I am glad to follow Owen Smith, because he referred to the restrictions of other oceans and other controlled waters, but I can tell him that actually, when a fisherman from Newlyn launches out to sea, they have 200 miles to go before they get into any sort of international waters. At the moment, as we have heard, they are allowed to access only 7% of the cod in those waters, and so it simply makes mathematical sense that if they get more share, they will get more fish.

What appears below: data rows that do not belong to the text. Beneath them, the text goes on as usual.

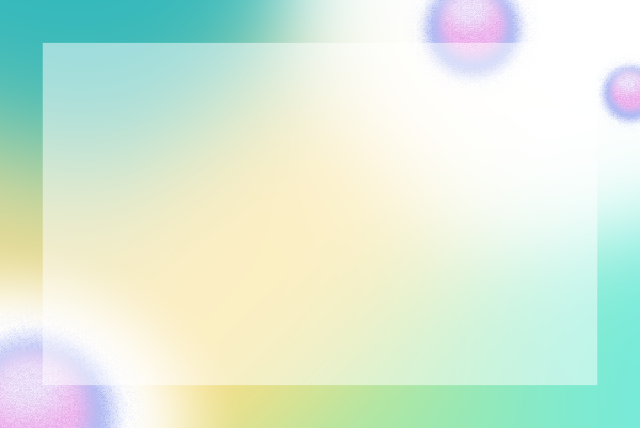
This background is drawn by a WebGL 1 fragment shader. Its source:

```glsl
precision highp float;
// Soft blended colour field with grainy glowing orbs under a translucent white panel.

uniform vec2 u_resolution;

// Layout space: x runs 0..ASPECT, y runs 0..1
const float ASPECT = 1.5;
const float FIELD_SHARPNESS = 8.0;
const float GRAIN_CELLS = 400.0;
const float PANEL_OPACITY = 0.5;
const vec2 PANEL_HALF_SIZE = vec2(0.65, 0.4);

const vec3 WHITE = vec3(1.0);
const vec3 TEAL = vec3(0.19, 0.72, 0.74);
const vec3 AQUA = vec3(0.45, 0.92, 0.87);
const vec3 GREEN = vec3(0.62, 0.91, 0.66);
const vec3 YELLOW = vec3(1.0, 0.87, 0.52);
const vec3 OLIVE = vec3(0.95, 0.87, 0.59);
const vec3 ORB_BLUE = vec3(0.69, 0.73, 0.95);
const vec3 ORB_PINK = vec3(0.93, 0.71, 0.93);
const vec3 ORB_SHINE = vec3(0.92, 0.9, 0.98);

float hash(vec2 cell) {
  return fract(sin(dot(cell, vec2(127.1, 311.7))) * 43758.55);
}

// Weighted colour in rgb, weight in a
vec4 anchor(vec2 p, vec2 position, vec3 colour) {
  vec2 offset = p - position;
  return vec4(colour, 1.0) * exp(-FIELD_SHARPNESS * dot(offset, offset));
}

vec3 colourField(vec2 p) {
  vec4 sum = anchor(p, vec2(0.15, 0.95), TEAL);
  sum += anchor(p, vec2(1.18, 0.86), WHITE);
  sum += anchor(p, vec2(1.45, -0.05), AQUA);
  sum += anchor(p, vec2(1.0, -0.1), GREEN);
  sum += anchor(p, vec2(0.6, 0.34), YELLOW);
  sum += anchor(p, vec2(-0.05, 0.34), OLIVE);
  vec3 colour = sum.rgb / sum.a;

  // White glow in the lower left corner
  float cornerDistance = length(p * vec2(1.0, 1.3));
  return mix(WHITE, colour, smoothstep(0.28, 0.58, cornerDistance));
}

vec3 addOrb(vec3 base, vec2 p, vec2 centre, float radius) {
  vec2 q = (p - centre) / radius;
  float d = length(q);
  float grain = hash(floor(p * GRAIN_CELLS));

  // Pink core, blue rim and pale shine
  float core = 1.0 - smoothstep(0.5, 1.0, length(q - vec2(0.0, 0.08)));
  vec3 colour = mix(ORB_BLUE, ORB_PINK, core);
  float shine = 1.0 - smoothstep(0.1, 0.75, length((q - vec2(-0.08, 0.48)) * vec2(0.8, 1.0)));
  colour = mix(colour, ORB_SHINE, 0.85 * shine);
  colour += (grain - 0.5) * 0.1 * core * vec3(0.5, 1.0, 0.5);

  // Soft body with a speckled fringe
  float body = 1.0 - smoothstep(0.8, 1.35, d);
  float fringe = 1.0 - smoothstep(0.9, 1.75, d);
  float opacity = clamp(body + 0.35 * grain * grain * fringe, 0.0, 1.0);
  return mix(base, colour, opacity);
}

void main() {
  vec2 p = gl_FragCoord.xy / u_resolution * vec2(ASPECT, 1.0);
  vec3 colour = colourField(p);

  colour = addOrb(colour, p, vec2(1.108, 0.932), 0.1);
  colour = addOrb(colour, p, vec2(1.478, 0.781), 0.058);
  colour = addOrb(colour, p, vec2(0.08, 0.023), 0.168);

  // Translucent panel
  vec2 edge = abs(p - vec2(0.5 * ASPECT, 0.5)) - PANEL_HALF_SIZE;
  float softness = 0.5 / u_resolution.y;
  float panel = 1.0 - smoothstep(-softness, softness, max(edge.x, edge.y));
  colour = mix(colour, WHITE, PANEL_OPACITY * panel);

  gl_FragColor = vec4(colour, 1.0);
}
```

I welcome the opportunity to speak in this debate. As my hon. Friend Steve Double said, it is a long time since Members—a Member for St Ives, for example—have had the privilege of talking about primary legislation around a UK fisheries Bill. I am grateful to the Secretary of State and the Minister for—certainly in the case of the Minister—their repeated visits to Newlyn. They were both visitors to the largest Cornish fishing community by a considerable measure. I would suggest, although I do not want to upset my hon. Friend the Member for St Austell and Newquay, that the tragedy of discard is that we probably discard more fish from Newlyn fishermen than are caught in Mevagissey. However, that is something we can discuss on another day.